Thus begins a mash-up of the homecoming, a man-child, and buddy comedies. Donald (as played by director Kris Avedisian), is a creation of comic genius and heartbreaking familiarity. With his mangled mullet, oversized glasses, and predilection for flannel, he looks somewhat like a cross between American Movie’s Mark Borchardt and any random 1970s soft rocker.
Donald encapsulates the eternal stoner who believes junior high was the apex of his existence. Still living in his childhood room in his mom’s attic and working part-time at the local bowling alley, he is thrilled to have his childhood buddy back home. Donald has an open heart, a gregarious way about him, and a serious delusion about his place in the world.
As he works to get Peter the $80 needed for the bus back to NYC, Donald is subjected to humiliation after humiliation that he brushes off with a pained smile and a “They’re just kidding around” attitude that underscores the hilarity of the movie.
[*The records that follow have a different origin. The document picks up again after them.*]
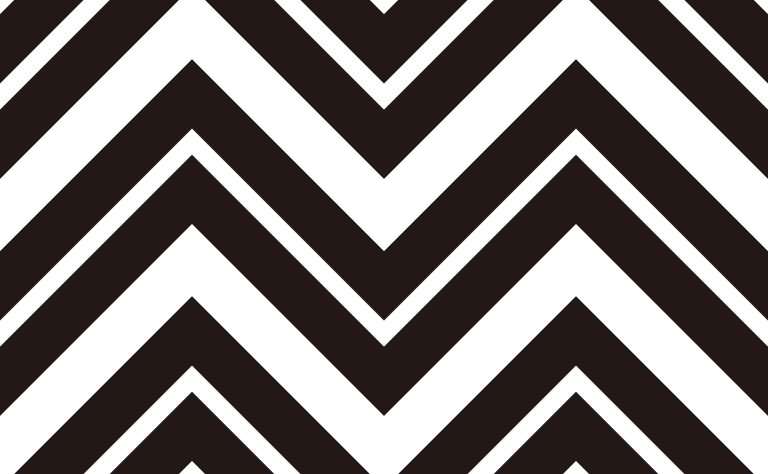
A Shadertoy shader for this pattern:

```glsl
// Distance to the nearest dark stripe, in vertical repeats; negative inside.
float stripePair(float phase) {
    float fromCentre = abs(fract(phase) - 0.5);
    return abs(fromCentre - 0.2012) - 0.1462;
}

void mainImage(out vec4 fragColor, in vec2 fragCoord) {
    vec2 uv = fragCoord / iResolution.xy;
    vec3 ink = vec3(0.137, 0.094, 0.082);
    vec3 paper = vec3(1.0);

    // Two zigzags across: 0 at each peak, 1 at each valley
    float zigzag = 2.0 * abs(fract(2.0 * uv.x) - 0.5);

    // Two stripe pairs down, pushed lower towards the valleys
    float phase = 2.0 * (1.0 - uv.y) - 0.81 * zigzag - 0.0975;

    // Edge softened over one pixel, measured across the slanted stripe
    float pixel = length(vec2(0.81 * 4.0, 2.0) / iResolution.xy);
    float coverage = clamp(0.5 - stripePair(phase) / pixel, 0.0, 1.0);

    fragColor = vec4(mix(paper, ink, coverage), 1.0);
}
```
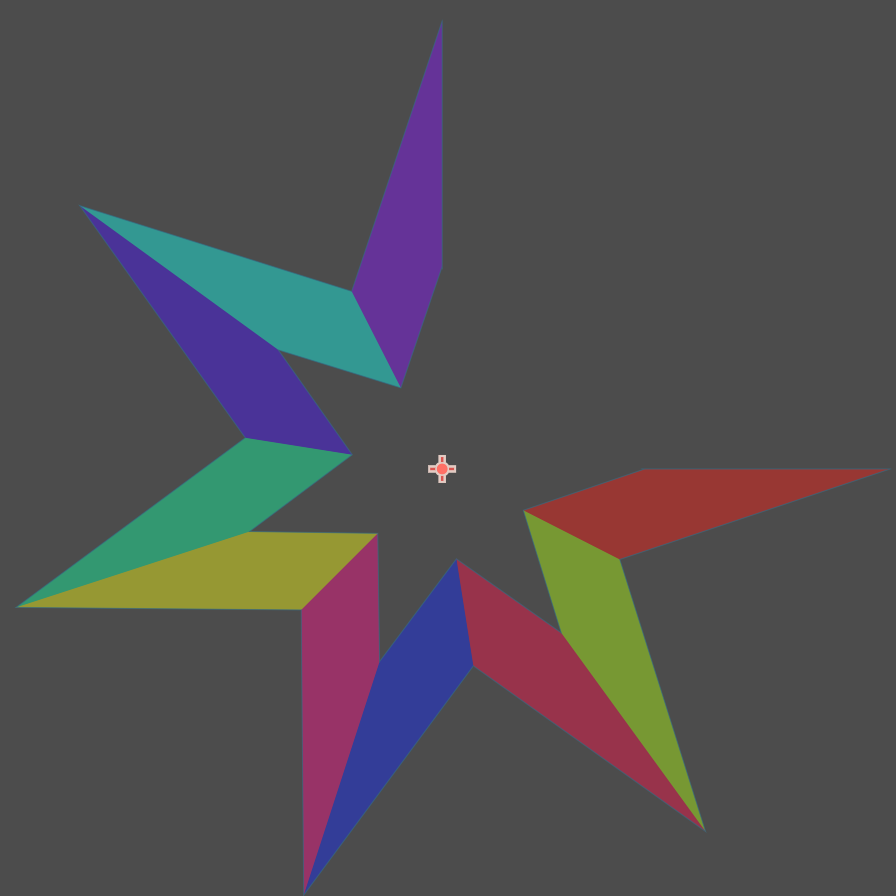
Give the GLSL for this background, as a WebGL 2 fragment shader.

```glsl
#version 300 es
precision highp float;
// An open, folded star ribbon of coloured facets around a small cross marker on grey.

uniform vec2 u_resolution;
out vec4 outColor;

const float STEP = radians(27.0); // angle of one facet

// Facet hues, counter-clockwise from the top tip
const float HUES[10] = float[10](0.75, 0.49, 0.705, 0.436, 0.169, 0.913, 0.65, 0.96, 0.22, 0.008);

vec3 facetColor(float index) {
    float hue = HUES[int(clamp(index, 0.0, 9.0))];
    vec3 ramp = clamp(abs(fract(hue + vec3(0.0, 2.0, 1.0) / 3.0) * 6.0 - 3.0) - 1.0, 0.0, 1.0);
    return 0.595 * mix(vec3(1.0), ramp, 0.667);
}

// Signed distance to the line from a to b, positive on its right
float sideOf(vec2 p, vec2 a, vec2 b) {
    vec2 d = normalize(b - a);
    return dot(p - a, vec2(d.y, -d.x));
}

float box(vec2 p, vec2 halfSize) {
    vec2 d = abs(p) - halfSize;
    return max(d.x, d.y);
}

void main() {
    float px = 1.0 / min(u_resolution.x, u_resolution.y);
    vec2 p = (gl_FragCoord.xy - 0.5 * u_resolution) * px + vec2(0.0065, 0.0234);
    float r = length(p);

    // Facet coordinate: 0 at the top tip, 10 at the right tip
    float turn = atan(p.x - p.y, -p.x - p.y + 1e-7);
    float facet = (turn + radians(135.0)) / STEP;

    // Mirror every arm into one wedge, with its tip on the x axis
    float fold = abs(facet - 2.0 * round(facet * 0.5)) * STEP;
    vec2 q = r * vec2(cos(fold), sin(fold));
    vec2 valley = vec2(cos(STEP), sin(STEP));
    float outer = sideOf(q, vec2(0.5, 0.0), 0.2225 * valley);
    float inner = sideOf(q, vec2(0.226, 0.0), 0.1016 * valley);
    float gap = min(p.x, p.y); // the open quadrant
    float star = max(max(outer, -inner), gap);

    // Facets, blended across their shared edges
    float seam = round(facet);
    float across = (facet - seam) * STEP * r;
    vec3 fill = mix(facetColor(seam - 1.0), facetColor(seam),
                    smoothstep(-0.6 * px, 0.6 * px, across));
    vec3 color = mix(vec3(0.298), fill, smoothstep(0.6 * px, -0.6 * px, star));

    // Thin teal outline
    float outline = 1.0 - smoothstep(0.0, 0.0007 + 0.5 * px, abs(star));
    color = mix(color, vec3(0.2, 0.42, 0.52), 0.6 * outline);

    // Cross marker: pale plate, red bars, coral hub
    vec2 arm = abs(p);
    arm = vec2(max(arm.x, arm.y), min(arm.x, arm.y));
    float plate = min(box(arm, vec2(0.0156, 0.0042)), r - 0.0085);
    float bar = box(arm - vec2(0.0105, 0.0), vec2(0.0028, 0.0014));
    color = mix(color, vec3(0.89, 0.80, 0.77), smoothstep(0.6 * px, -0.6 * px, plate));
    color = mix(color, vec3(0.85, 0.33, 0.31), smoothstep(0.6 * px, -0.6 * px, bar));
    color = mix(color, vec3(1.0, 0.44, 0.40), smoothstep(0.6 * px, -0.6 * px, r - 0.006));

    outColor = vec4(color, 1.0);
}
```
And there is hilarity. When Donald speaks, he begins with an idea that slowly builds up speed as his enthusiasm kicks in, and he starts free associating with startling effect until you get a torrent of words that leave you breathless with laughter.
For example, Donald imagined Peter’s return would be heralded with Peter riding into town on a motorcycle, with locks of long hair whipping in the wind. This vision somehow morphs into the muscular Peter vanquishing his enemies and having their keepsakes braided into said hair. The enthusiasm that Donald invests in this story is riotous. As Donald winds down, there is a beat as Peter stares at him for a moment and says drily, “This must be disappointing.”
Peter (Jesse Wakeman), by contrast, is tightly wound and reserved and slightly irritated at everything around him. He seems as if he’s under the constant impression that someone just farted and left the room. You match that with Donald’s shaggy puppy enthusiasm and you get a sort of yin-yang of embarrassment.
A perfect example of this is in the deceased grandmother’s nursing home, where Peter discovers that Donald has been pretending to be him for the past six years—Nonna was too far gone to tell the difference. While Donald explains that he knew his behavior was wrong, but it came from the heart, Peter stares straight ahead, mouth twitching ever so slightly until he spastically bolts out of his seat and leaves the room.
The meat of the story is how the relationship between Donald and Peter evolves. At first, Peter is, as most of us would be, somewhat embarrassed by Donald. As the film progresses, Peter notices how the town sees Donald and how he, when he was younger, actively participated in cultivating that viewpoint, and his view softens.
Kudos also to Louisa Krause for an assist. Krause, one of the more interesting young performers around, plays the real estate agent selling Nonna’s house and who always has had a thing for Peter. With a few broad strokes obscuring the subtlety underneath, she essays a straightforward young woman who wants to consummate a high school crush and doesn’t quite get what she bargained for.
All in all, Donald Cried manages to be very funny, very queasy, and deeply, deeply honest. A winner.